# ACTION ITEM:
The answer must consist of every line in the data that contains "function".

# INPUT MATERIAL:
__________________________________________________
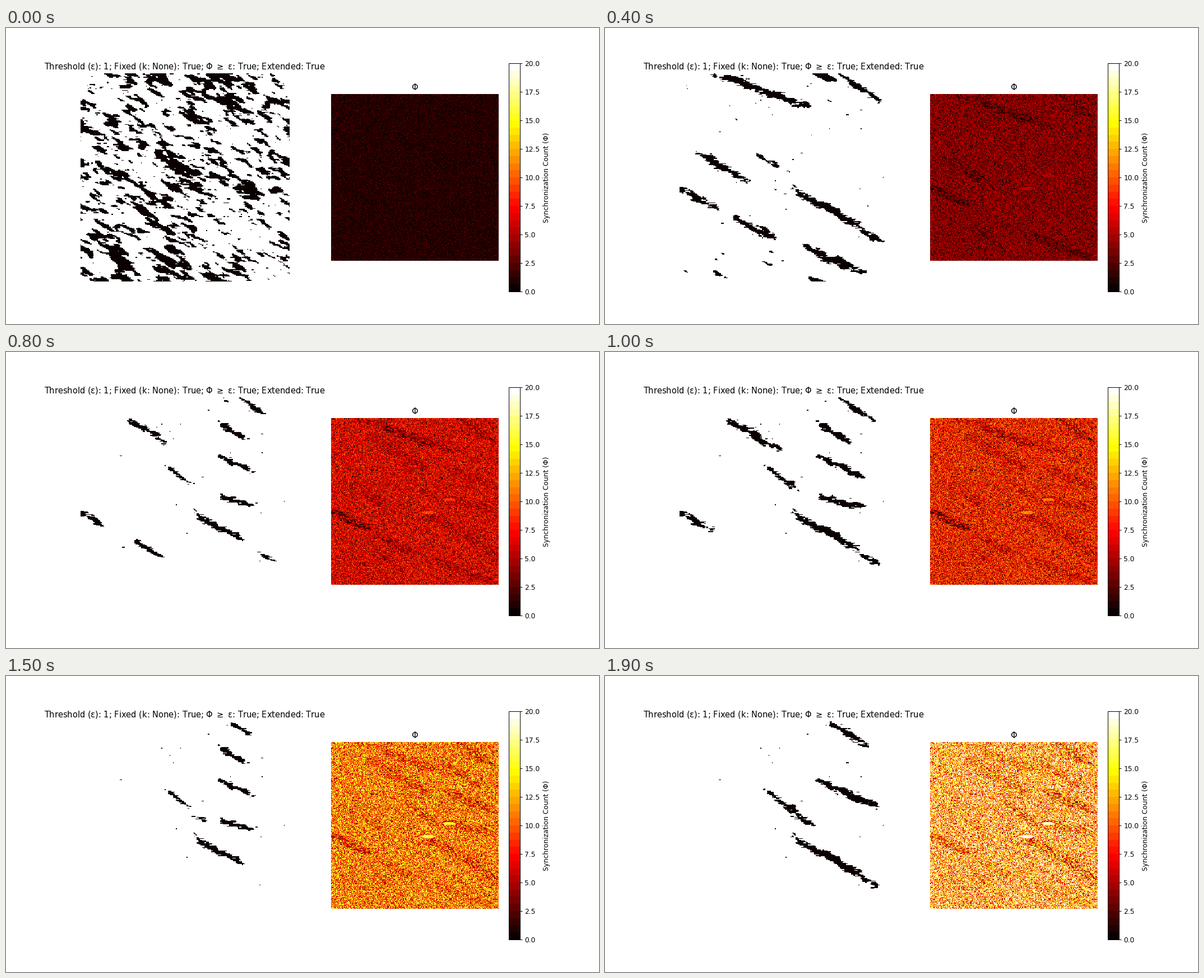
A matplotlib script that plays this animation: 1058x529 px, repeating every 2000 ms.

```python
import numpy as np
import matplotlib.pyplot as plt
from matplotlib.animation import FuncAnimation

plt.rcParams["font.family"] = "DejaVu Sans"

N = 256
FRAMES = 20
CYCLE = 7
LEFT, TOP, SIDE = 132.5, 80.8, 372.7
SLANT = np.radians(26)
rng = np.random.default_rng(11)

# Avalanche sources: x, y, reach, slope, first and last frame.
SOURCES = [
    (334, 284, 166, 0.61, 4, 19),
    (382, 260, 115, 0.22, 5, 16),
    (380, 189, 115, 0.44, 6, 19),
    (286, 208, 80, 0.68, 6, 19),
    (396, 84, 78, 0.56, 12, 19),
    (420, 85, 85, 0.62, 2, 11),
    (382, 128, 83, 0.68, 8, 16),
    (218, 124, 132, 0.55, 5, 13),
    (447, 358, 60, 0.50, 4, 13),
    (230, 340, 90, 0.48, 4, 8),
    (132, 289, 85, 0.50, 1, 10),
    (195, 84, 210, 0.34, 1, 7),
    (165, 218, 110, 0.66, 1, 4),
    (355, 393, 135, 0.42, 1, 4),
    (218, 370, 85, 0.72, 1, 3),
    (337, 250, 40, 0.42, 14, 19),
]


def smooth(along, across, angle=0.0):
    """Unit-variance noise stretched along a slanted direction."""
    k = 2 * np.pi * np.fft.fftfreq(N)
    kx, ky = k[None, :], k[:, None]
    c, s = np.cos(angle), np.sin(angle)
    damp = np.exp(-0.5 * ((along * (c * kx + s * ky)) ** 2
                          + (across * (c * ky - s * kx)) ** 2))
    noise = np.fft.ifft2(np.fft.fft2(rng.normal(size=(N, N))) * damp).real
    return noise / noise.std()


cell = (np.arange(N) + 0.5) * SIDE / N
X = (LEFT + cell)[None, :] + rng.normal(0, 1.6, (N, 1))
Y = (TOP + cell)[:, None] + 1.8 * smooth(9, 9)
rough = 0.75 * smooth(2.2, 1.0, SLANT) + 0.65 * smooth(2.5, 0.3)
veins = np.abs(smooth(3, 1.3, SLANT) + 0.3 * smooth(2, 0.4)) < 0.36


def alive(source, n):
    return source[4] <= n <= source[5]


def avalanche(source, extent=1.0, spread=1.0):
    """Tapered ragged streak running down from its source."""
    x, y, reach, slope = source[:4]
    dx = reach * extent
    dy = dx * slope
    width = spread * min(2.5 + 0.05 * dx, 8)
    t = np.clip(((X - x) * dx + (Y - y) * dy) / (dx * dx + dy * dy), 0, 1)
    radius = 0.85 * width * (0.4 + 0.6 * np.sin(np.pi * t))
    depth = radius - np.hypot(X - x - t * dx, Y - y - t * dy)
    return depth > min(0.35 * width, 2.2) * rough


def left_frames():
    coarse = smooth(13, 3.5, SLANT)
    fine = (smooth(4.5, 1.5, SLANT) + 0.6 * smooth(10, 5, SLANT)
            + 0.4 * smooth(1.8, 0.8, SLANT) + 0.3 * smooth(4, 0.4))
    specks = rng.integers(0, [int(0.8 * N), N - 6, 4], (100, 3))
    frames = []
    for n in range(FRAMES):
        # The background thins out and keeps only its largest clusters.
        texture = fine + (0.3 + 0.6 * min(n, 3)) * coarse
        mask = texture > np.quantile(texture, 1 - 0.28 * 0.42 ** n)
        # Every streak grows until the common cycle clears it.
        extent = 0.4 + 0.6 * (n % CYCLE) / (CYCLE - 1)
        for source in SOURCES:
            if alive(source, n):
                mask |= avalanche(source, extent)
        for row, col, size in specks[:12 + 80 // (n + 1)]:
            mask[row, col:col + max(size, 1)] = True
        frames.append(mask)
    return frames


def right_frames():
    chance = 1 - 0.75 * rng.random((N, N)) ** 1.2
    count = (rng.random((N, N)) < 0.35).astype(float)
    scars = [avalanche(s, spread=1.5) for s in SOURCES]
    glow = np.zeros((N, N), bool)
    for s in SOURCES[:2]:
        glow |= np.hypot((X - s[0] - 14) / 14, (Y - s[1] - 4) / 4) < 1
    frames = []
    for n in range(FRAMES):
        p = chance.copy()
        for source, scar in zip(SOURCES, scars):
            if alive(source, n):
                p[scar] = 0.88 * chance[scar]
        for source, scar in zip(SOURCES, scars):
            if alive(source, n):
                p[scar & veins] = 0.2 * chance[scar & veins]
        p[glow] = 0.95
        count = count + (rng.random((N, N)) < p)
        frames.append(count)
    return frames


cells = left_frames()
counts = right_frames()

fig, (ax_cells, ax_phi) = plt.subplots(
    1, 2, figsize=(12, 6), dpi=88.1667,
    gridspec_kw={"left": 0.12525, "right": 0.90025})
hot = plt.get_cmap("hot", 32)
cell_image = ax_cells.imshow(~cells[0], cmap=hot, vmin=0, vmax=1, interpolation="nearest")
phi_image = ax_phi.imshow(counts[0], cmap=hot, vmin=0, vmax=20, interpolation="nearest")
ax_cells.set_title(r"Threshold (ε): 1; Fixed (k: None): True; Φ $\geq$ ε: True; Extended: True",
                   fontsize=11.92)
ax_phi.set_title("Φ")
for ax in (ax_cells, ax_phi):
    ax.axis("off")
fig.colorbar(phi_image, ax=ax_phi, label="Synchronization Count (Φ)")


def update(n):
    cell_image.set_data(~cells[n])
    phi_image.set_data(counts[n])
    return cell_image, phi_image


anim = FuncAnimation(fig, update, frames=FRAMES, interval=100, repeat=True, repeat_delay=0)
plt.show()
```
__________________________________________________
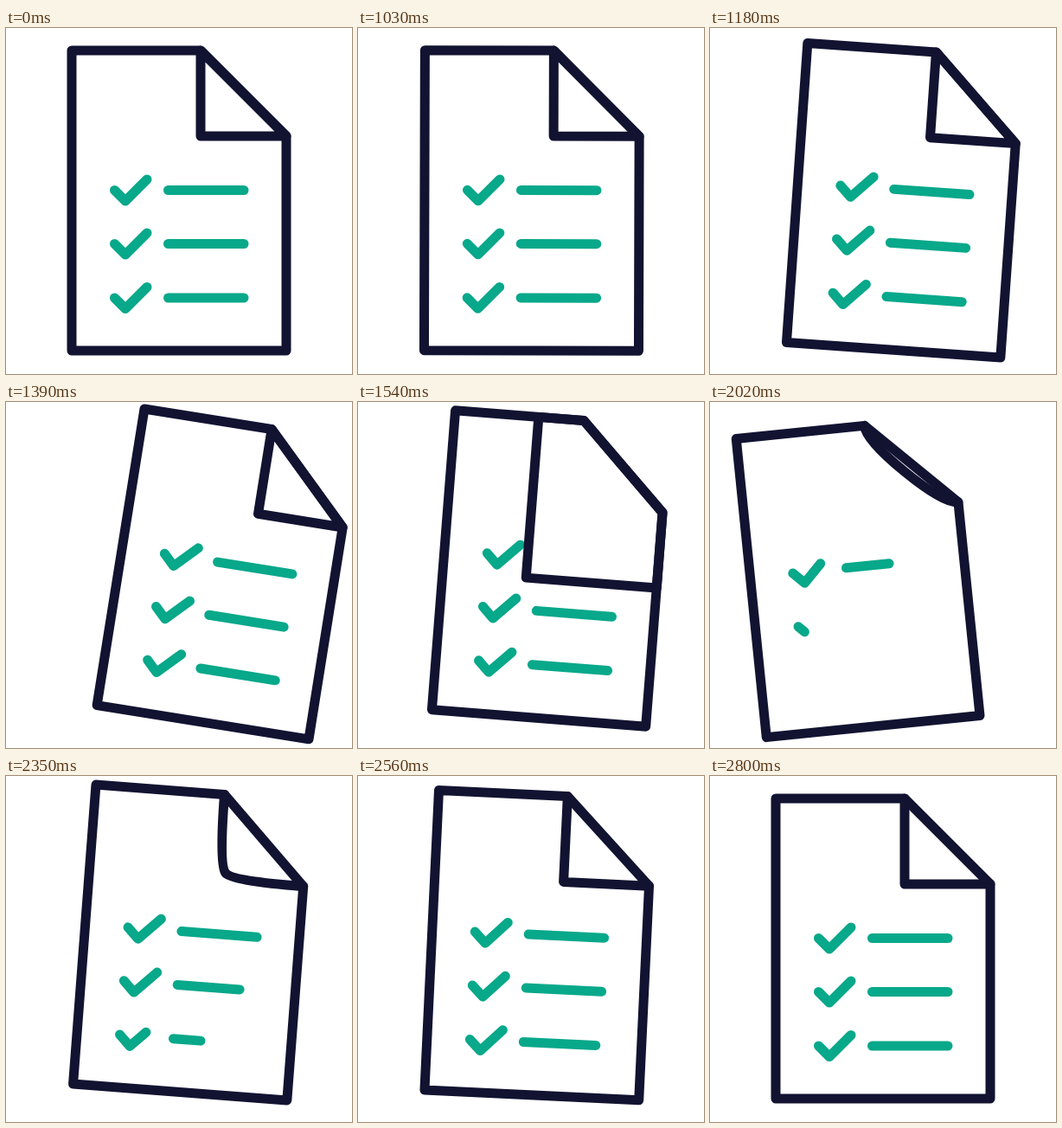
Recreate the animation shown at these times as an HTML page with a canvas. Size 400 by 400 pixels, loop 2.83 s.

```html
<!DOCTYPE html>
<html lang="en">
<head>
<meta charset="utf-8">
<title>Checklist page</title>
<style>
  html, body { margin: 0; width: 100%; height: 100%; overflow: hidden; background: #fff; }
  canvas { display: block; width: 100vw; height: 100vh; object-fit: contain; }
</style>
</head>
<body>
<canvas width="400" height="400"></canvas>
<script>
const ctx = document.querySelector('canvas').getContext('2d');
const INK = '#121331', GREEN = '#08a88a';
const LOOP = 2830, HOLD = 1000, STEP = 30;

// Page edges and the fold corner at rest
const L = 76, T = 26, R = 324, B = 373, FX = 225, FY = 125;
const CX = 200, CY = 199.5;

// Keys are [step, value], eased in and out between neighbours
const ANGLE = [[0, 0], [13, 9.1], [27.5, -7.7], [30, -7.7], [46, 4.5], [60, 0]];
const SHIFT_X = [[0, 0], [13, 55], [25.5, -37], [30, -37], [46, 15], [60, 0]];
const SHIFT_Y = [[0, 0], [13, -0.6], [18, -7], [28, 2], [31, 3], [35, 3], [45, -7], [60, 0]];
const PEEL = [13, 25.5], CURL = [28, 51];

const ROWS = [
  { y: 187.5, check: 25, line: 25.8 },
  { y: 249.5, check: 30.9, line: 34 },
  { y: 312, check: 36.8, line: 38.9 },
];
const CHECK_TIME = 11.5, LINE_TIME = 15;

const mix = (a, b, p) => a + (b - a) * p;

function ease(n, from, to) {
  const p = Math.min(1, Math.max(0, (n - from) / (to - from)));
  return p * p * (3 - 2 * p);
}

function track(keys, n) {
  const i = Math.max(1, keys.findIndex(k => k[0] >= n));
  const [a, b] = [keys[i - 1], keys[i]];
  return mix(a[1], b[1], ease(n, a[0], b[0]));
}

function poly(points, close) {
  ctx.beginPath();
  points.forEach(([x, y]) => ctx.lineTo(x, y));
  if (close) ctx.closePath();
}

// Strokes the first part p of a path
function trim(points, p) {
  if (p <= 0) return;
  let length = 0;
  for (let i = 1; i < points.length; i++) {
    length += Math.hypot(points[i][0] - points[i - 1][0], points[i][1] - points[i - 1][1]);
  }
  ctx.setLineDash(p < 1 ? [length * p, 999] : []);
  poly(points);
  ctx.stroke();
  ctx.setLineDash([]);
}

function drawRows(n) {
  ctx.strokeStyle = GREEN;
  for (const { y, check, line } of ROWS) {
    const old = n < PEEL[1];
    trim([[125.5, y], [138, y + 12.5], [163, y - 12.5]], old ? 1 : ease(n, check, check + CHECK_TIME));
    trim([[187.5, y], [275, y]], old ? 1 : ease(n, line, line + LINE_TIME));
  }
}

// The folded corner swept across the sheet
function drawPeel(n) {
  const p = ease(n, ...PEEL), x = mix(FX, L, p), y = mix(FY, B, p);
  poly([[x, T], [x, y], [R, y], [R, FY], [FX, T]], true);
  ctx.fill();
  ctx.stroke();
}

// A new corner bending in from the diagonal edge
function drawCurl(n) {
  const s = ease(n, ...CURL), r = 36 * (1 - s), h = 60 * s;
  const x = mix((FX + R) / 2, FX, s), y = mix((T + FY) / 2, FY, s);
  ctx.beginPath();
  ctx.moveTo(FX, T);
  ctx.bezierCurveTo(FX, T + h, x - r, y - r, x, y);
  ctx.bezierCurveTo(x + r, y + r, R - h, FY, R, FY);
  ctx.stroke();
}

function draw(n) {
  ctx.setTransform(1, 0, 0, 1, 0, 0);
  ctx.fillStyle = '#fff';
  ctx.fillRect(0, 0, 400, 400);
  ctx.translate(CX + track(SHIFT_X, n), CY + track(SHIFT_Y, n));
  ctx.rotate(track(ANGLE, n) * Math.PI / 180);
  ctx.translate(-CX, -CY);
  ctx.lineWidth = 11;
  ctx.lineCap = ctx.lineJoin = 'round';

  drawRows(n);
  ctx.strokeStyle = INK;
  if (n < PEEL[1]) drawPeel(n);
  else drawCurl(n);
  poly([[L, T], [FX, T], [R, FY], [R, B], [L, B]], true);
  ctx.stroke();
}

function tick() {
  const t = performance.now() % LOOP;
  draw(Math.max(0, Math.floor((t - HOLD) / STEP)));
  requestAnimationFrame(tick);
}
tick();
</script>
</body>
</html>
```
__________________________________________________
# ANSWER:
function ease(n, from, to) {
function track(keys, n) {
function poly(points, close) {
function trim(points, p) {
function drawRows(n) {
function drawPeel(n) {
function drawCurl(n) {
function draw(n) {
function tick() {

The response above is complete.